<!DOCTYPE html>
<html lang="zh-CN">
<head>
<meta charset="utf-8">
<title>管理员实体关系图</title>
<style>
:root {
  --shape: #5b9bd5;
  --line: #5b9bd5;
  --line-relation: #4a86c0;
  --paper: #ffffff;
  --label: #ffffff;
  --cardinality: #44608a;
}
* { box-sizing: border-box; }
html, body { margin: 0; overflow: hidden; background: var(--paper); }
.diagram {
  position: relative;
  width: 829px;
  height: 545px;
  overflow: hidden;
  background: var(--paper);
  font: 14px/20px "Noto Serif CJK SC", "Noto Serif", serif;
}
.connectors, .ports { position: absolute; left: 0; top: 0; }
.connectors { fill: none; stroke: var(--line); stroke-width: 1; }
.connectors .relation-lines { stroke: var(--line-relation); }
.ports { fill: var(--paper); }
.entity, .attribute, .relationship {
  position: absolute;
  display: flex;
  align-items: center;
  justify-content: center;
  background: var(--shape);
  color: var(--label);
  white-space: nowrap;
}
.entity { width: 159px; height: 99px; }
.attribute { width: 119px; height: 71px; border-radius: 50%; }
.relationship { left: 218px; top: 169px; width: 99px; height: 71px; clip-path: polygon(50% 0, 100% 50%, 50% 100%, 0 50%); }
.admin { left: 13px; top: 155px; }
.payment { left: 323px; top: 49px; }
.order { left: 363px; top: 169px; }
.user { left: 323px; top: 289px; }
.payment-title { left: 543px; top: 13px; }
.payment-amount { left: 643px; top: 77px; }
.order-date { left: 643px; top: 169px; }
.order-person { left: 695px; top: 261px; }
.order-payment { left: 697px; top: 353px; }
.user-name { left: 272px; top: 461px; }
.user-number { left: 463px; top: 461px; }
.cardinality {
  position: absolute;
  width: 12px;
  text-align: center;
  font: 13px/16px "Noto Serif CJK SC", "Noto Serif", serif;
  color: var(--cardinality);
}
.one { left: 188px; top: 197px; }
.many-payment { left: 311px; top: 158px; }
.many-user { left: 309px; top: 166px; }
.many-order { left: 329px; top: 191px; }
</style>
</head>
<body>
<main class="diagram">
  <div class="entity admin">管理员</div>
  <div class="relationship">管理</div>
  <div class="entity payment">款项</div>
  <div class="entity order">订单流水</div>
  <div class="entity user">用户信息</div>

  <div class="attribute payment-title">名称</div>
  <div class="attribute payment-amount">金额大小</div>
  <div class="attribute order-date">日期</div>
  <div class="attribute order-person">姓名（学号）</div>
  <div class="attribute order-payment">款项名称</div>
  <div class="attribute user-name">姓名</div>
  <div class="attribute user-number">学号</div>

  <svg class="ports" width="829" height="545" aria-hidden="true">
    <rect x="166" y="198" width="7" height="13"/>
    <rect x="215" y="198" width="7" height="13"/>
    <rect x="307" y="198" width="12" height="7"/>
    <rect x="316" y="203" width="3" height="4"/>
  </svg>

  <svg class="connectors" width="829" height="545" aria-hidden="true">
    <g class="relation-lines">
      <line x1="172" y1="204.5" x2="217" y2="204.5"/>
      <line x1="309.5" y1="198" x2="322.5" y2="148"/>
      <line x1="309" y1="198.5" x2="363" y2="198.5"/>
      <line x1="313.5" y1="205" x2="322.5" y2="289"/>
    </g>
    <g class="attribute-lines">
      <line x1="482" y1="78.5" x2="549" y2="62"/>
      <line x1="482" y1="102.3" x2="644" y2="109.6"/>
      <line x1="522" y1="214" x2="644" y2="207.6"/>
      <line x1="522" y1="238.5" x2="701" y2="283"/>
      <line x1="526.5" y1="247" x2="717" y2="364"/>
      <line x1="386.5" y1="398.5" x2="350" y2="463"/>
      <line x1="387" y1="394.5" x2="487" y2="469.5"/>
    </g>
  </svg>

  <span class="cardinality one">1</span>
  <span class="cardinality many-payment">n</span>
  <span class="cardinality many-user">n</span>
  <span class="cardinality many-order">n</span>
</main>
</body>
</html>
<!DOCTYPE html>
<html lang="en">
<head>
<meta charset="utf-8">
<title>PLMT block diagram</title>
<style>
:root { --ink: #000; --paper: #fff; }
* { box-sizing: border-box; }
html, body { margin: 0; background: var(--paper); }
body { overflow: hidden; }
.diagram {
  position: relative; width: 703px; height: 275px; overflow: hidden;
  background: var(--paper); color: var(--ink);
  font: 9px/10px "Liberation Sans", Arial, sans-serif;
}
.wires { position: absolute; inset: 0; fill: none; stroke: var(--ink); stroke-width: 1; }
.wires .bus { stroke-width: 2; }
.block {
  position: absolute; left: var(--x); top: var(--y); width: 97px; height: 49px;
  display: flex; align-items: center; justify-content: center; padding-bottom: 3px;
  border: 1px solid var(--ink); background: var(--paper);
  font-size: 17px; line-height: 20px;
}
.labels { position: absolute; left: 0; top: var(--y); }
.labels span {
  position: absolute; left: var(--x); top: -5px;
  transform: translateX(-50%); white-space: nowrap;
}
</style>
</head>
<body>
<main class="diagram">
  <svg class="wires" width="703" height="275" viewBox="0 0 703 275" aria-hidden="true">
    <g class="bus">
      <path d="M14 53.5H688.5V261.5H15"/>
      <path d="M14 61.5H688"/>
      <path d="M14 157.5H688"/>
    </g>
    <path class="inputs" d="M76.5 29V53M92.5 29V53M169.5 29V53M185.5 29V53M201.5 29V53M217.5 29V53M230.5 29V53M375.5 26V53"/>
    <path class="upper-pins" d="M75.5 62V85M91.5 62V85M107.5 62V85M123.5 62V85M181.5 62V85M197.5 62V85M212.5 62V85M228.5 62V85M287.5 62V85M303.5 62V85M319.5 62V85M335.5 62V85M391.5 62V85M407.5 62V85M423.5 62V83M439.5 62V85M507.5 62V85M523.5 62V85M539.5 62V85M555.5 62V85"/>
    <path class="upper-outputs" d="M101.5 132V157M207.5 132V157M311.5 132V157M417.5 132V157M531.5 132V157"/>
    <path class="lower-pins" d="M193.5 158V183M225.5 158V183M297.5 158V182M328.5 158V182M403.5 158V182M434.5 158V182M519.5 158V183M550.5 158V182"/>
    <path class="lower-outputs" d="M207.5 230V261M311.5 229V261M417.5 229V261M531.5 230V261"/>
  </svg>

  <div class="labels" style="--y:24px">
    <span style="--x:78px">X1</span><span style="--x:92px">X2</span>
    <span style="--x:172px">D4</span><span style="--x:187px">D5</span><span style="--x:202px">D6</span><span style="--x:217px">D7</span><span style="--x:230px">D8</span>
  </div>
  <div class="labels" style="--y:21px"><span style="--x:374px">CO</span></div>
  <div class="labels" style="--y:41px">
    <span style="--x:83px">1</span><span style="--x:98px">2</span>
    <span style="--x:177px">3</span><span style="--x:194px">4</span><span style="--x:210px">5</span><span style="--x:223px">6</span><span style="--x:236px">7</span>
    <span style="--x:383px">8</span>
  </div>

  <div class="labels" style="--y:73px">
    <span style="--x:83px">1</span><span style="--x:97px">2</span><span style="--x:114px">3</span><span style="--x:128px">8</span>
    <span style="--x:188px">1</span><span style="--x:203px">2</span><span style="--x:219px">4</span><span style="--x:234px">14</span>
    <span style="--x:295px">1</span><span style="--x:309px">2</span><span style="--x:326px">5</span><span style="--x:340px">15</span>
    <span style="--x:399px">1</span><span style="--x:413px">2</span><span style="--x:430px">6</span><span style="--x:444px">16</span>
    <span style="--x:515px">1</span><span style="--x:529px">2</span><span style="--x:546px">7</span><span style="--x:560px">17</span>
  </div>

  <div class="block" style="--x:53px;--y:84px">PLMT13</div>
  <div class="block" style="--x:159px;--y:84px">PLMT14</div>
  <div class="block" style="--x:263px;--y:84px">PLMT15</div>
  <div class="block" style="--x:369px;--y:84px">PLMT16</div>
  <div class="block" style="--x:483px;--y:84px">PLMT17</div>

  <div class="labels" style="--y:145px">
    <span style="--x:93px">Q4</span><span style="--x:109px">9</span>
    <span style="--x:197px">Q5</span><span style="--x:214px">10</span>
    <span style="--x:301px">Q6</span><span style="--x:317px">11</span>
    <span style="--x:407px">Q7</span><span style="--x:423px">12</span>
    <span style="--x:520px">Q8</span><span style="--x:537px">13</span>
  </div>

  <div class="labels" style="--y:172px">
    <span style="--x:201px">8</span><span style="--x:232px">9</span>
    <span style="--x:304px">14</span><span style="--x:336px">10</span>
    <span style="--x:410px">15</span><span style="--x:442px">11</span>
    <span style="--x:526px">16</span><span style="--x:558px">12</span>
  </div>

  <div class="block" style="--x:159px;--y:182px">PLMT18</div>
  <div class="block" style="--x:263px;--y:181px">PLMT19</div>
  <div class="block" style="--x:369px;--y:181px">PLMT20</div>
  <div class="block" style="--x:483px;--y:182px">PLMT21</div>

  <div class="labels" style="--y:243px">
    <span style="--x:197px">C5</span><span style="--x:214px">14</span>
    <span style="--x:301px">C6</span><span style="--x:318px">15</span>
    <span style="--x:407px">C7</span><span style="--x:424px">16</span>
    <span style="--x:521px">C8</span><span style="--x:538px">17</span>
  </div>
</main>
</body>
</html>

#####

* _ACTIVITY_
Lines with "border" in the listing above: count them and give the total, nothing else.

* _EXERCISE ANSWER_
4